Scan the entries below. Return every line that includes "clip".

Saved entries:
<<<<
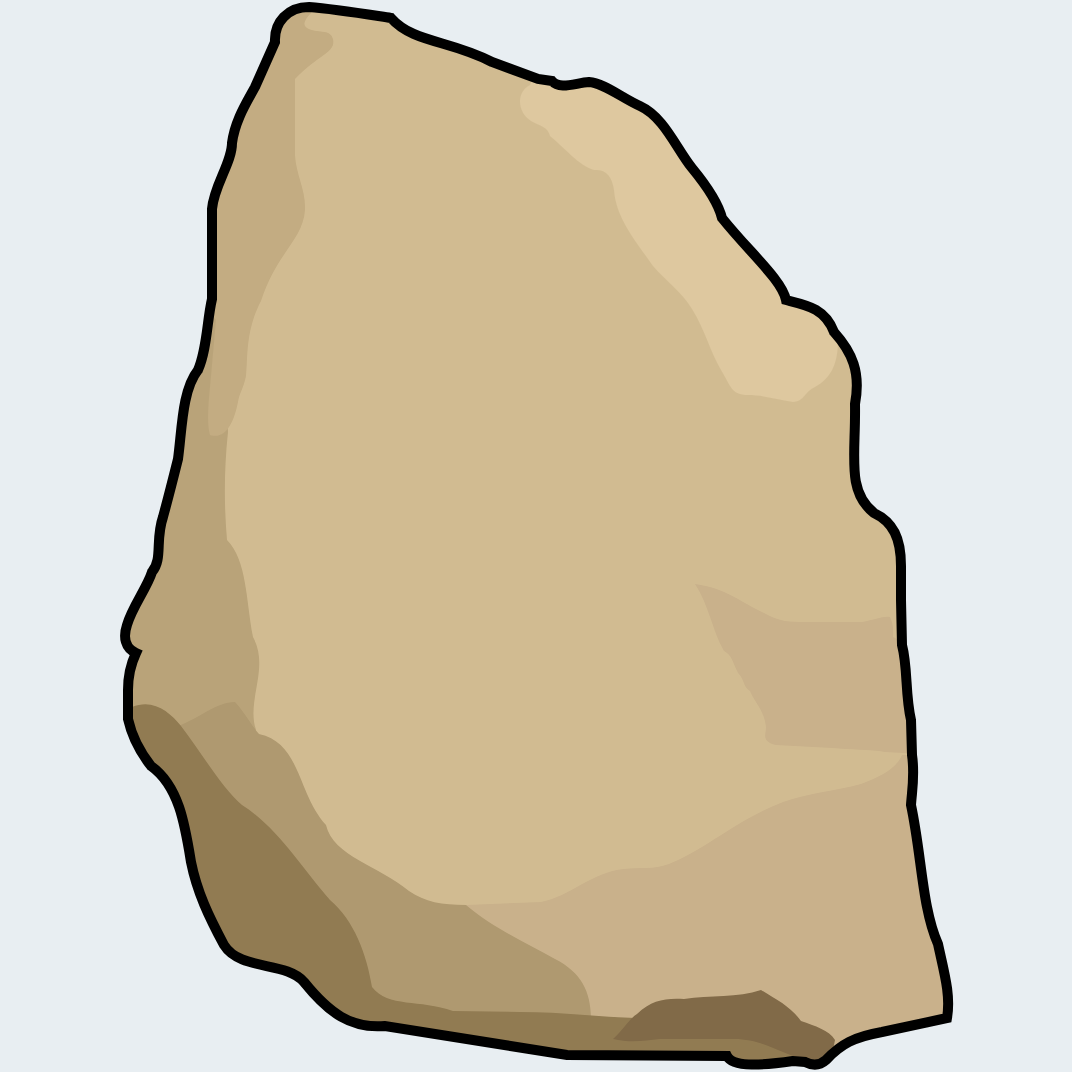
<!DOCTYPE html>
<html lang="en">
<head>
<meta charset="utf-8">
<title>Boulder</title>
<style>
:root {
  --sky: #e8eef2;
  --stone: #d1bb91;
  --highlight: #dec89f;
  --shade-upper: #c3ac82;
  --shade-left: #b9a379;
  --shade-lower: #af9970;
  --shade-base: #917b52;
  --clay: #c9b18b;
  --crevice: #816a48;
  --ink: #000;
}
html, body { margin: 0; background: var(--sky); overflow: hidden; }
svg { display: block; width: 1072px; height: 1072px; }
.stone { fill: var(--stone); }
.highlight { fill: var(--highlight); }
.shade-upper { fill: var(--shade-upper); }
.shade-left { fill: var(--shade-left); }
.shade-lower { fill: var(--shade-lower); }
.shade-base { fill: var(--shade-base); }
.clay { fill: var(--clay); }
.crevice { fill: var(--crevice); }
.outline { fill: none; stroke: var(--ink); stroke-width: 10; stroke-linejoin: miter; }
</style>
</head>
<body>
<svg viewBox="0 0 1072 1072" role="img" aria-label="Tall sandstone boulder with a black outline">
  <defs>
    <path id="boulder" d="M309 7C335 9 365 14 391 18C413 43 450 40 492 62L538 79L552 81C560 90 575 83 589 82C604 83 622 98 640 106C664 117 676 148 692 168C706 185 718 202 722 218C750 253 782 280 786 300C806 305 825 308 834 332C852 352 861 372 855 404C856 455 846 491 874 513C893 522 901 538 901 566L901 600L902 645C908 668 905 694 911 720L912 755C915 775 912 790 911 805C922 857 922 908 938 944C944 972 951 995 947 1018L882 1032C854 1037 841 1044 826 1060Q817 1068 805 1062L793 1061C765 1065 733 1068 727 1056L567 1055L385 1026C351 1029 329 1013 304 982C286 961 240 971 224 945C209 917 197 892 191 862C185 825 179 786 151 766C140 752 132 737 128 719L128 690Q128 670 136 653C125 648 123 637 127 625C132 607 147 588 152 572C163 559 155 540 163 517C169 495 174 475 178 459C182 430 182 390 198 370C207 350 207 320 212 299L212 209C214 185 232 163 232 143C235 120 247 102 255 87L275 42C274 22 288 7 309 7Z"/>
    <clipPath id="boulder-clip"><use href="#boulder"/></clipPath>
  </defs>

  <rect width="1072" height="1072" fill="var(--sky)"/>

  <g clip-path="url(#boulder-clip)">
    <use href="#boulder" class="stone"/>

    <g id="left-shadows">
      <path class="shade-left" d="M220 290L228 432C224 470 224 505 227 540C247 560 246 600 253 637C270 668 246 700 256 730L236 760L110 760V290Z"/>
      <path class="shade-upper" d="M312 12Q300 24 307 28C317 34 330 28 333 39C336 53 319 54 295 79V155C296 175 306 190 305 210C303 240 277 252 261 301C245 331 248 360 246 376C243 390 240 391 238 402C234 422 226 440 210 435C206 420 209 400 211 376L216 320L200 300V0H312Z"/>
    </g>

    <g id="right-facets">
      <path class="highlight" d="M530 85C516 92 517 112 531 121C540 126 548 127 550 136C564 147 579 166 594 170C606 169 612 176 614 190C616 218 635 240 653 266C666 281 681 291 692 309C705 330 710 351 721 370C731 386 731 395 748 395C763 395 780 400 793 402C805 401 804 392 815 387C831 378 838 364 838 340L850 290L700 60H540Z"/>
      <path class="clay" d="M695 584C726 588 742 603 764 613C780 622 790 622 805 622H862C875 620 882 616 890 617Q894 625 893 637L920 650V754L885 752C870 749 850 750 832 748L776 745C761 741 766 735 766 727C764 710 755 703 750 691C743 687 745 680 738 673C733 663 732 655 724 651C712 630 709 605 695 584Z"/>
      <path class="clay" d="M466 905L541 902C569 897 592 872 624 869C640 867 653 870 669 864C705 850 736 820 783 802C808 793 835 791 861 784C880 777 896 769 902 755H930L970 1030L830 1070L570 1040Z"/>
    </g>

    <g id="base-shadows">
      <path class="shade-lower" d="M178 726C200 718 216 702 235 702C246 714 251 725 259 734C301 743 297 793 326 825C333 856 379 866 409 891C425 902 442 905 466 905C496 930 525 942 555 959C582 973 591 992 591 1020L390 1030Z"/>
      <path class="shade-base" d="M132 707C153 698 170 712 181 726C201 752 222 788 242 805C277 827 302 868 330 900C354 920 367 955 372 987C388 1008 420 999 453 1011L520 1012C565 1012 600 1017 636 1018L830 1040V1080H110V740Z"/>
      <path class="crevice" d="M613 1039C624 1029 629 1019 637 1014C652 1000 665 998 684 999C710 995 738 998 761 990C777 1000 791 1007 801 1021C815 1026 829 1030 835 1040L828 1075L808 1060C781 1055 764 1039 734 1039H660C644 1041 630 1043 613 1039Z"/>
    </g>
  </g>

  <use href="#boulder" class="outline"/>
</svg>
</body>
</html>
>>>>
§ **YOUR RESPONSE**
    <clipPath id="boulder-clip"><use href="#boulder"/></clipPath>
  <g clip-path="url(#boulder-clip)">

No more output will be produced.